Armed with an honours degree she joined the unemployment queue but volunteered at a local school and taught business economics, geography and English and it was there during her efforts to resuscitate the library that the school’s sponsor, Masonite Africa, spotted her resourcefulness and recruited her as an intern.
Nine months into the internship, she was offered a job as a HR officer at the same company, a job she kept for four and a half years.
Working for a company that employed around 1 000 people, with only 10 females, subtle sexual advances and harassment were the order of the day and, as a young black woman, she experienced disrespect even in boardroom meetings.
Her next career stop was as an HR manager at a multinational household goods company where she stayed for only a year before joining A-Cubed consultancy firm in Durban.
It was there that she was exposed to major restructuring and risk management projects – even outside the country.
“Though I took a pay cut to take that job, its exposure set me up to be here today,” she said.
Two years later Xulu decided to look for a job that required no travelling, after she experienced a family tragedy, and that is when she joined Tongaat-Hulett at its Stanger plant.
After a year she left again and joined Heineken in 2009 and two years later, when the HR director resigned, she applied for the position but was told by her then boss she would not get it.
“He told me he couldn’t employ me because I was a strong Zulu woman and he could not have two bulls in one kraal; he didn’t like my hair because my short natural hair made me look masculine and he preferred the braids I had worn when I was being interviewed. He eventually hired a person who fitted his criteria and seven months later he asked her to leave and offered me the job,” Xulu said, laughing about the incident.
Xulu said that particular incident taught her that one didn’t have to have a position to lead.
“When that lady was there, I had to put aside my unhappiness and rally the team behind her because if she failed, we failed,” Xulu said.
Heineken also gave her the opportunity to stay in Amsterdam while she was looking after leadership talent for the Africa region.
“Europe was not my favourite place but it exposed me more to the African continent’s potential. I was also exposed to the stereotypes about black leadership,” she said.
After eight years at Heineken, which included the birth of a child while living in Amsterdam, she felt it was time to return home and that was when Mondelez International brought her on board.
A self-confessed feminist, Xulu is as passionate about transformation as she is about graduate development.

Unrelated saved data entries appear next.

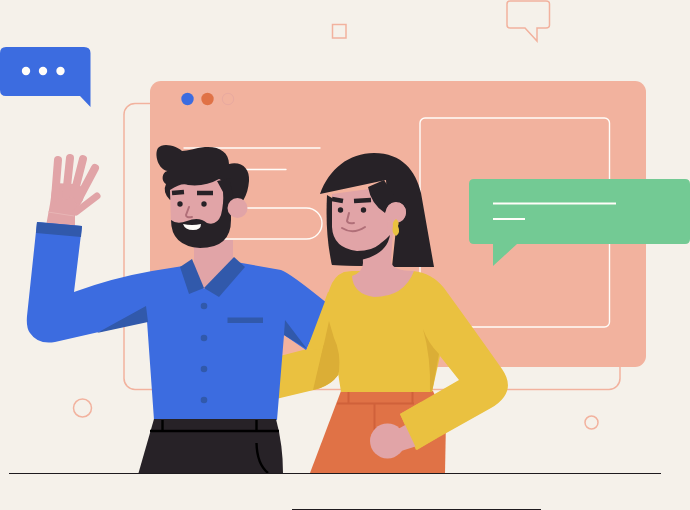
<!DOCTYPE html>
<html lang="en">
<head>
<meta charset="utf-8">
<title>Online conversation illustration</title>
<style>
:root {
  --paper: #f5f1ea;
  --peach: #f2b29e;
  --blue: #3c6ce0;
  --blue-dark: #3159ab;
  --orange: #e07246;
  --orange-dark: #d0613a;
  --green: #73ca94;
  --yellow: #eac140;
  --yellow-dark: #dbae36;
  --skin: #e1a4a7;
  --skin-dark: #b06f78;
  --ink: #272227;
  --white: #fffdf9;
}
html, body { margin: 0; height: 100%; overflow: hidden; background: var(--paper); }
.scene { display: block; width: 690px; height: 510px; background: var(--paper); }
.outline { fill: none; stroke: var(--peach); stroke-width: 1.5; }
.wire { fill: none; stroke: var(--white); stroke-width: 1.4; stroke-linecap: round; }
.message { stroke: var(--white); stroke-width: 2; }
.peach { fill: var(--peach); }
.blue { fill: var(--blue); }
.blue-dark { fill: var(--blue-dark); }
.orange { fill: var(--orange); }
.green { fill: var(--green); }
.yellow { fill: var(--yellow); }
.yellow-dark { fill: var(--yellow-dark); }
.skin { fill: var(--skin); }
.ink { fill: var(--ink); }
.white { fill: var(--white); }
.feature { fill: none; stroke: var(--skin-dark); stroke-width: 2; stroke-linecap: round; stroke-linejoin: round; }
.brow { fill: none; stroke: var(--ink); stroke-width: 4.5; }
.finger { fill: none; stroke: var(--skin); stroke-linecap: round; }
.crease { fill: none; stroke: #e8b5b5; stroke-width: 1; }
.trouser-seam { fill: none; stroke: #000; stroke-width: 2.4; }
.skirt-seam { fill: none; stroke: var(--orange-dark); stroke-width: 2; }
.ground { stroke: #1e1b1e; stroke-width: 1.2; }
</style>
</head>
<body>
<svg class="scene" viewBox="0 0 690 510" role="img" aria-label="A waving man and a woman stand in front of a browser window with speech bubbles">
  <defs>
    <circle id="button" class="blue-dark" r="3.3"/>
    <circle id="dot" class="white" r="4.2"/>
    <circle id="eye" class="ink" r="2.7"/>
  </defs>

  <g id="decorations" class="outline">
    <rect x="332.500" y="24.500" width="13.500" height="13.500"/>
    <path d="M510 1H546Q549.500 1 549.500 4V25Q549.500 28 546 28H537V41L525 28H510Q507 28 507 25V4Q507 1 510 1Z"/>
    <circle cx="82.500" cy="408" r="9"/>
    <circle cx="591.500" cy="422.500" r="6.500"/>
    <rect x="124" y="103.500" width="496" height="286" rx="11"/>
  </g>

  <g id="browser-window">
    <rect class="peach" x="150" y="81" width="496" height="286" rx="11"/>
    <circle class="blue" cx="187.500" cy="99" r="6.200"/>
    <circle class="orange" cx="207.500" cy="99" r="6.200"/>
    <circle cx="228" cy="99" r="5.700" fill="none" stroke="#e9aaa0"/>
    <g class="wire">
      <path d="M184 148H320M184 169.500H286"/>
      <rect x="184" y="208" width="138" height="31" rx="15.500"/>
      <rect x="420" y="118" width="189.500" height="209" rx="5"/>
    </g>
  </g>

  <g id="blue-bubble">
    <path class="blue" d="M6 47H84Q90.500 47 90.500 53V107L80 96H6Q0 96 0 90V53Q0 47 6 47Z"/>
    <use href="#dot" x="26" y="71"/>
    <use href="#dot" x="43" y="71"/>
    <use href="#dot" x="60.500" y="71"/>
  </g>

  <g id="green-bubble">
    <path class="green" d="M474 179H685Q690 179 690 184V239Q690 244 685 244H517L493 266V244H474Q469 244 469 239V184Q469 179 474 179Z"/>
    <path class="message" d="M493 203.500H616M493 219H525"/>
  </g>

  <g id="woman-far-arm">
    <path class="yellow" d="M276 357L307 349L328 292L345 300L341 370Q334 384 318 389L276 399Z"/>
    <path class="yellow-dark" d="M313 390L329 322L341 340L339 374Q331 386 313 390Z"/>
  </g>

  <g id="man">
    <g id="man-waving-hand">
      <path class="skin" d="M53 183L76 184Q86 186 83 200L75 213V226H46L50 204Z"/>
      <path class="finger" stroke-width="8" d="M58 160L55 198M70 158L66 196M83 159L74 194M95 168L78 200"/>
      <path class="finger" stroke-width="7" d="M97 196L76 212"/>
      <path class="crease" d="M48 212L74 216"/>
    </g>
    <g id="man-shirt">
      <path class="blue" d="M37 222L82 226L74 292Q112 278 152 271L183 266L236 262L281 270Q290 273 328 304L306 350L284 335L277 420H154L147 321L55 342Q38 345 30 333Q26 328 27 316Z"/>
      <path class="blue-dark" d="M37 222L82 226L81 237L36 233Z"/>
      <path class="blue-dark" d="M97 333L146 306L148 322Z"/>
      <path class="blue-dark" d="M285 320L307 349L284 335Z"/>
      <rect class="blue-dark" x="227.500" y="317.500" width="35.500" height="5.500"/>
      <use href="#button" x="204" y="306"/>
      <use href="#button" x="204" y="338"/>
      <use href="#button" x="204" y="369"/>
      <use href="#button" x="204" y="400"/>
    </g>
    <g id="man-neck">
      <path class="skin" d="M194 240H233V260L204 289L194 272Z"/>
      <path class="blue-dark" d="M180 267L192 259L204 288L189 294Z"/>
      <path class="blue-dark" d="M204 288L234 257L245 267L219 297Z"/>
    </g>
    <g id="man-head">
      <path class="ink" d="M166 184C160 180 163 171 168 171C158 170 154 154 158 148C163 142 177 146 182 151C188 151 195 148 205 147C219 146 229 152 229 164C242 161 250 169 249 181C248 196 241 205 235 210L222 212L190 190L170 200Q162 192 166 184Z"/>
      <path class="skin" d="M170 190Q182 182 188 185Q205 187 219 179L231 185V220Q231 239 205 243Q176 243 171 224Z"/>
      <path class="ink" d="M217 181L231 178V220Q231 248 200 248Q171 246 171 220Q177 225 187 221Q199 216 207 223Q217 226 221 215Q224 203 223 192Z"/>
      <path class="ink" d="M230 182L246 182Q244 196 235 204Z"/>
      <circle class="skin" cx="237.500" cy="208" r="10"/>
      <path class="brow" d="M172 193L184 192M197 193L213 193"/>
      <use href="#eye" x="180" y="204"/>
      <use href="#eye" x="204" y="204"/>
      <path class="feature" d="M189 207L186 215Q186 218 192 217"/>
      <path class="white" d="M183 224Q192 226 201 224Q201 230 193 230Q185 230 183 224Z"/>
    </g>
    <g id="man-trousers">
      <path class="ink" d="M154 419H276Q283 445 283 473H138.500Z"/>
      <path class="trouser-seam" d="M150 431H279M162.500 420V431M256.500 420V431M256.500 443Q257 464 268 473"/>
    </g>
  </g>

  <g id="woman">
    <path id="woman-skirt" class="orange" d="M341 391H433L446 420L445 473H310Z"/>
    <path class="skirt-seam" d="M337 403.500H414M348.500 392V403M412.500 392V403M374.500 404V430"/>
    <g id="woman-hair">
      <path class="ink" d="M320 194C329 169 349 153 374 153C402 153 416 171 421 193L434 267H392L398 210L328 200Q328 232 332 265L362 266L390 240L386 180Z"/>
      <path class="ink" d="M327 195Q325 235 332 265L364 266L360 215Z"/>
    </g>
    <g id="woman-top">
      <path class="yellow" d="M352 271L344 272Q334 276 330 288L307 349L320 350L332 334L341 392H432L440 356L459 380L400 414L416 450L491 408Q518 392 502 369Q476 332 444 288Q432 273 413 271Z"/>
      <path class="yellow-dark" d="M314 389L329 321L334 338Q341 352 339 372Q330 386 314 389Z"/>
      <path class="yellow-dark" d="M423 329Q428 343 439 354L432 392H430Q431 357 423 329Z"/>
    </g>
    <path id="woman-neck" class="skin" d="M362 240L394 215L391 262Q393 271 414 271Q404 297 374 297Q353 294 352 276Q363 272 363 263Z"/>
    <g id="woman-head">
      <path class="ink" d="M359 250Q376 250 390 235Q387 254 361 260Z"/>
      <path class="skin" d="M332 194L369 189Q374 201 385 206Q388 202 396 202Q406 203 406 213Q405 222 396 223L388 221Q388 251 357 251Q333 248 332 227Z"/>
      <path class="ink" d="M368 187L384 180L399 203Q388 200 385 213Q371 204 368 187Z"/>
      <circle class="skin" cx="396" cy="212" r="10"/>
      <path class="brow" d="M332 199L343 201M354 201L371 200"/>
      <use href="#eye" x="340.500" y="210"/>
      <use href="#eye" x="363.500" y="210"/>
      <path class="feature" d="M349 213L347 221Q348 224 354 223M342 228Q353 235 365 227"/>
      <path class="yellow" d="M396 219Q400 222 398 226Q401 233 396 236Q391 233 393 226Q392 222 396 219Z"/>
    </g>
    <g id="woman-hand">
      <path class="skin" d="M398 429L407 424L417 446L398 452Z"/>
      <circle class="skin" cx="387.500" cy="441" r="17.500"/>
      <path class="yellow" d="M400 414L421 402L437 438L417 450Z"/>
    </g>
  </g>

  <g id="ground-lines" class="ground">
    <path d="M9 473.500H661M292 509.500H541"/>
  </g>
</svg>
</body>
</html>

“Most graduates are not work-ready but corporates have to invest in helping government to improve the skills and even influence the curriculum.
“We must produce corporate-relevant skills. Get the Setas working properly and let’s get employable graduates,” she said.
On transformation, Xulu said there was too much talking and very little action forcing companies to comply.
“Some of these companies even budget for the fines and have no appetite to transform,” she said.
When not in the boardroom, Xulu loves reading business books and cooking.